*THE TASK:*
Return every line of the material exactly.

*RAW DATA:*
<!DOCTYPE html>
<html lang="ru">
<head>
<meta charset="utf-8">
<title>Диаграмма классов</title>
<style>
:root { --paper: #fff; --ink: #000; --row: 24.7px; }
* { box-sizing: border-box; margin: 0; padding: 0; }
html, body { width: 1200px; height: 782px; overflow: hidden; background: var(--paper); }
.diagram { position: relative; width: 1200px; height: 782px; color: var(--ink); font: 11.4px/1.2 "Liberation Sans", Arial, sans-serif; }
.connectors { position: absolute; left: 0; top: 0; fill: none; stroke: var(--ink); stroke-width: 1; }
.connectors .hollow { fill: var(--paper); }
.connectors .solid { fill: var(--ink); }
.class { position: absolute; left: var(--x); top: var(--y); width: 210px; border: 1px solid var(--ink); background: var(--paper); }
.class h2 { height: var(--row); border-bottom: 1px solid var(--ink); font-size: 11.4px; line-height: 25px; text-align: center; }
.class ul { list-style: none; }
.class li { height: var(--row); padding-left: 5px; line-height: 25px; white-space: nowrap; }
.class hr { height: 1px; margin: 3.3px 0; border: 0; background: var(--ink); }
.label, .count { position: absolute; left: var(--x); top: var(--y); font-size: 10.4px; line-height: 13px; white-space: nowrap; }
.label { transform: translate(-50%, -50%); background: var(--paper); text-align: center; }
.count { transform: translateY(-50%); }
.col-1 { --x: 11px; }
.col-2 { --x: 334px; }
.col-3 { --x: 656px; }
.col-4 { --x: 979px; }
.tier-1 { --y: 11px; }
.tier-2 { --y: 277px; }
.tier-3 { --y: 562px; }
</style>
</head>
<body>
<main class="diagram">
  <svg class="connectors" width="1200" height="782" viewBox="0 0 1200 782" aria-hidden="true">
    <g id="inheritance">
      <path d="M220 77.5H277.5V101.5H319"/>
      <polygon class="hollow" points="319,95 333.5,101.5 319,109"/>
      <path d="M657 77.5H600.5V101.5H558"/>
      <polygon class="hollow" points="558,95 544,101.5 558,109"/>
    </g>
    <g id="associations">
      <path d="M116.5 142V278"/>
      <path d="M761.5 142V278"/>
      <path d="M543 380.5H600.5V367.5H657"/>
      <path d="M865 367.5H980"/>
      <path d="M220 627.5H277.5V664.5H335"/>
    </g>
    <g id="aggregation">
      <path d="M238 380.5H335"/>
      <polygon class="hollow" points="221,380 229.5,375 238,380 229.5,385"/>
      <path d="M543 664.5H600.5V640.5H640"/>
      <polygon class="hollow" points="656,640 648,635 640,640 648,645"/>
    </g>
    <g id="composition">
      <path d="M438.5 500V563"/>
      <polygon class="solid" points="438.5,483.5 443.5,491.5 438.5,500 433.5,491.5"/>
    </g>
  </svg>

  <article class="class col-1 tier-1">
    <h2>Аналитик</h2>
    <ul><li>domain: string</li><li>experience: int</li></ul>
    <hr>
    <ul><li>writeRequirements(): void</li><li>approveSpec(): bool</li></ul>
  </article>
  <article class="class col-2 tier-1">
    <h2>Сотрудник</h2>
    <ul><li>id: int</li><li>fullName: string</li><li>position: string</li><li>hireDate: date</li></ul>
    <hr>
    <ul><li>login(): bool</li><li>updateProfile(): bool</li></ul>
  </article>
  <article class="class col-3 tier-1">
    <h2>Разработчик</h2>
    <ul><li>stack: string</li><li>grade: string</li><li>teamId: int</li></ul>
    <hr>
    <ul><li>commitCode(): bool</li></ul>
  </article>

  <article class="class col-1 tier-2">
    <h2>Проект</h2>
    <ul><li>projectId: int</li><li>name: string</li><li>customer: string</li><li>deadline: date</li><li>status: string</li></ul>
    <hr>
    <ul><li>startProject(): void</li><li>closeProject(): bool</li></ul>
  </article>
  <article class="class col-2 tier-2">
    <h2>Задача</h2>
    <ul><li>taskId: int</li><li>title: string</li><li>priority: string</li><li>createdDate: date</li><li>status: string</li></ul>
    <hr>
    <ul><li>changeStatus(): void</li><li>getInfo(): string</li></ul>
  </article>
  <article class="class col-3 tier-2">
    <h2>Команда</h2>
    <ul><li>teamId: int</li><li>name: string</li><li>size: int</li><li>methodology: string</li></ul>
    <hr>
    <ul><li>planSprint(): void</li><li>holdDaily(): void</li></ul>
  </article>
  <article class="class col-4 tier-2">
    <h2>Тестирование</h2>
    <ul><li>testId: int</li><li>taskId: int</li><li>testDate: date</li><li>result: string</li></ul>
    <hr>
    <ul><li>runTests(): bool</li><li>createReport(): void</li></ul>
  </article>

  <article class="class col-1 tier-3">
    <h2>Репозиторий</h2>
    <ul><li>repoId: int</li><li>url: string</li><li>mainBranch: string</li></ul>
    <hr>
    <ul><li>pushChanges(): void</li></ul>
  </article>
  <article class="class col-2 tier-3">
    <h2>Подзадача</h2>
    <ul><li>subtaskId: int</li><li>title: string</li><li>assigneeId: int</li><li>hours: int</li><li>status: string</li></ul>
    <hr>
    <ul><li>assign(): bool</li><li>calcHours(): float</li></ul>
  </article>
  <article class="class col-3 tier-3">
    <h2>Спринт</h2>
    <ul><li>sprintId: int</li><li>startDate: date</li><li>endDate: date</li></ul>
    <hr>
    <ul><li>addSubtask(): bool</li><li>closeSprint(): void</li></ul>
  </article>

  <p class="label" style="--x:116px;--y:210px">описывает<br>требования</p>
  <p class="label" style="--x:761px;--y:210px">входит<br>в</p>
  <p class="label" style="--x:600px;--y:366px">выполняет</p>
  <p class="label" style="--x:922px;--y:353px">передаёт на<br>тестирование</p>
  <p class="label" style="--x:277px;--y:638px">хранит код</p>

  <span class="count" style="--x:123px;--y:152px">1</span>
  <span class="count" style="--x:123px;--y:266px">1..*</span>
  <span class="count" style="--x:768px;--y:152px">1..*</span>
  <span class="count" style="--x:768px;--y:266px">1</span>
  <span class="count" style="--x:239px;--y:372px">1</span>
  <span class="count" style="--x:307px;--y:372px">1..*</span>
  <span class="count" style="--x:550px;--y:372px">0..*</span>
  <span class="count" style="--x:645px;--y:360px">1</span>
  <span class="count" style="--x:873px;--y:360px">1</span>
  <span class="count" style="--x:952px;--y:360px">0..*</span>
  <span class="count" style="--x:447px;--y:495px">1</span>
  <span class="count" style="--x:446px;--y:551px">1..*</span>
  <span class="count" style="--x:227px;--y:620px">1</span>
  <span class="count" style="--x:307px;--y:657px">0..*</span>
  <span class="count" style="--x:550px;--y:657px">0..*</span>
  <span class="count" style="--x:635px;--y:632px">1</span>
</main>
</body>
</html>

*YOUR RESPONSE:*
<!DOCTYPE html>
<html lang="ru">
<head>
<meta charset="utf-8">
<title>Диаграмма классов</title>
<style>
:root { --paper: #fff; --ink: #000; --row: 24.7px; }
* { box-sizing: border-box; margin: 0; padding: 0; }
html, body { width: 1200px; height: 782px; overflow: hidden; background: var(--paper); }
.diagram { position: relative; width: 1200px; height: 782px; color: var(--ink); font: 11.4px/1.2 "Liberation Sans", Arial, sans-serif; }
.connectors { position: absolute; left: 0; top: 0; fill: none; stroke: var(--ink); stroke-width: 1; }
.connectors .hollow { fill: var(--paper); }
.connectors .solid { fill: var(--ink); }
.class { position: absolute; left: var(--x); top: var(--y); width: 210px; border: 1px solid var(--ink); background: var(--paper); }
.class h2 { height: var(--row); border-bottom: 1px solid var(--ink); font-size: 11.4px; line-height: 25px; text-align: center; }
.class ul { list-style: none; }
.class li { height: var(--row); padding-left: 5px; line-height: 25px; white-space: nowrap; }
.class hr { height: 1px; margin: 3.3px 0; border: 0; background: var(--ink); }
.label, .count { position: absolute; left: var(--x); top: var(--y); font-size: 10.4px; line-height: 13px; white-space: nowrap; }
.label { transform: translate(-50%, -50%); background: var(--paper); text-align: center; }
.count { transform: translateY(-50%); }
.col-1 { --x: 11px; }
.col-2 { --x: 334px; }
.col-3 { --x: 656px; }
.col-4 { --x: 979px; }
.tier-1 { --y: 11px; }
.tier-2 { --y: 277px; }
.tier-3 { --y: 562px; }
</style>
</head>
<body>
<main class="diagram">
  <svg class="connectors" width="1200" height="782" viewBox="0 0 1200 782" aria-hidden="true">
    <g id="inheritance">
      <path d="M220 77.5H277.5V101.5H319"/>
      <polygon class="hollow" points="319,95 333.5,101.5 319,109"/>
      <path d="M657 77.5H600.5V101.5H558"/>
      <polygon class="hollow" points="558,95 544,101.5 558,109"/>
    </g>
    <g id="associations">
      <path d="M116.5 142V278"/>
      <path d="M761.5 142V278"/>
      <path d="M543 380.5H600.5V367.5H657"/>
      <path d="M865 367.5H980"/>
      <path d="M220 627.5H277.5V664.5H335"/>
    </g>
    <g id="aggregation">
      <path d="M238 380.5H335"/>
      <polygon class="hollow" points="221,380 229.5,375 238,380 229.5,385"/>
      <path d="M543 664.5H600.5V640.5H640"/>
      <polygon class="hollow" points="656,640 648,635 640,640 648,645"/>
    </g>
    <g id="composition">
      <path d="M438.5 500V563"/>
      <polygon class="solid" points="438.5,483.5 443.5,491.5 438.5,500 433.5,491.5"/>
    </g>
  </svg>

  <article class="class col-1 tier-1">
    <h2>Аналитик</h2>
    <ul><li>domain: string</li><li>experience: int</li></ul>
    <hr>
    <ul><li>writeRequirements(): void</li><li>approveSpec(): bool</li></ul>
  </article>
  <article class="class col-2 tier-1">
    <h2>Сотрудник</h2>
    <ul><li>id: int</li><li>fullName: string</li><li>position: string</li><li>hireDate: date</li></ul>
    <hr>
    <ul><li>login(): bool</li><li>updateProfile(): bool</li></ul>
  </article>
  <article class="class col-3 tier-1">
    <h2>Разработчик</h2>
    <ul><li>stack: string</li><li>grade: string</li><li>teamId: int</li></ul>
    <hr>
    <ul><li>commitCode(): bool</li></ul>
  </article>

  <article class="class col-1 tier-2">
    <h2>Проект</h2>
    <ul><li>projectId: int</li><li>name: string</li><li>customer: string</li><li>deadline: date</li><li>status: string</li></ul>
    <hr>
    <ul><li>startProject(): void</li><li>closeProject(): bool</li></ul>
  </article>
  <article class="class col-2 tier-2">
    <h2>Задача</h2>
    <ul><li>taskId: int</li><li>title: string</li><li>priority: string</li><li>createdDate: date</li><li>status: string</li></ul>
    <hr>
    <ul><li>changeStatus(): void</li><li>getInfo(): string</li></ul>
  </article>
  <article class="class col-3 tier-2">
    <h2>Команда</h2>
    <ul><li>teamId: int</li><li>name: string</li><li>size: int</li><li>methodology: string</li></ul>
    <hr>
    <ul><li>planSprint(): void</li><li>holdDaily(): void</li></ul>
  </article>
  <article class="class col-4 tier-2">
    <h2>Тестирование</h2>
    <ul><li>testId: int</li><li>taskId: int</li><li>testDate: date</li><li>result: string</li></ul>
    <hr>
    <ul><li>runTests(): bool</li><li>createReport(): void</li></ul>
  </article>

  <article class="class col-1 tier-3">
    <h2>Репозиторий</h2>
    <ul><li>repoId: int</li><li>url: string</li><li>mainBranch: string</li></ul>
    <hr>
    <ul><li>pushChanges(): void</li></ul>
  </article>
  <article class="class col-2 tier-3">
    <h2>Подзадача</h2>
    <ul><li>subtaskId: int</li><li>title: string</li><li>assigneeId: int</li><li>hours: int</li><li>status: string</li></ul>
    <hr>
    <ul><li>assign(): bool</li><li>calcHours(): float</li></ul>
  </article>
  <article class="class col-3 tier-3">
    <h2>Спринт</h2>
    <ul><li>sprintId: int</li><li>startDate: date</li><li>endDate: date</li></ul>
    <hr>
    <ul><li>addSubtask(): bool</li><li>closeSprint(): void</li></ul>
  </article>

  <p class="label" style="--x:116px;--y:210px">описывает<br>требования</p>
  <p class="label" style="--x:761px;--y:210px">входит<br>в</p>
  <p class="label" style="--x:600px;--y:366px">выполняет</p>
  <p class="label" style="--x:922px;--y:353px">передаёт на<br>тестирование</p>
  <p class="label" style="--x:277px;--y:638px">хранит код</p>

  <span class="count" style="--x:123px;--y:152px">1</span>
  <span class="count" style="--x:123px;--y:266px">1..*</span>
  <span class="count" style="--x:768px;--y:152px">1..*</span>
  <span class="count" style="--x:768px;--y:266px">1</span>
  <span class="count" style="--x:239px;--y:372px">1</span>
  <span class="count" style="--x:307px;--y:372px">1..*</span>
  <span class="count" style="--x:550px;--y:372px">0..*</span>
  <span class="count" style="--x:645px;--y:360px">1</span>
  <span class="count" style="--x:873px;--y:360px">1</span>
  <span class="count" style="--x:952px;--y:360px">0..*</span>
  <span class="count" style="--x:447px;--y:495px">1</span>
  <span class="count" style="--x:446px;--y:551px">1..*</span>
  <span class="count" style="--x:227px;--y:620px">1</span>
  <span class="count" style="--x:307px;--y:657px">0..*</span>
  <span class="count" style="--x:550px;--y:657px">0..*</span>
  <span class="count" style="--x:635px;--y:632px">1</span>
</main>
</body>
</html>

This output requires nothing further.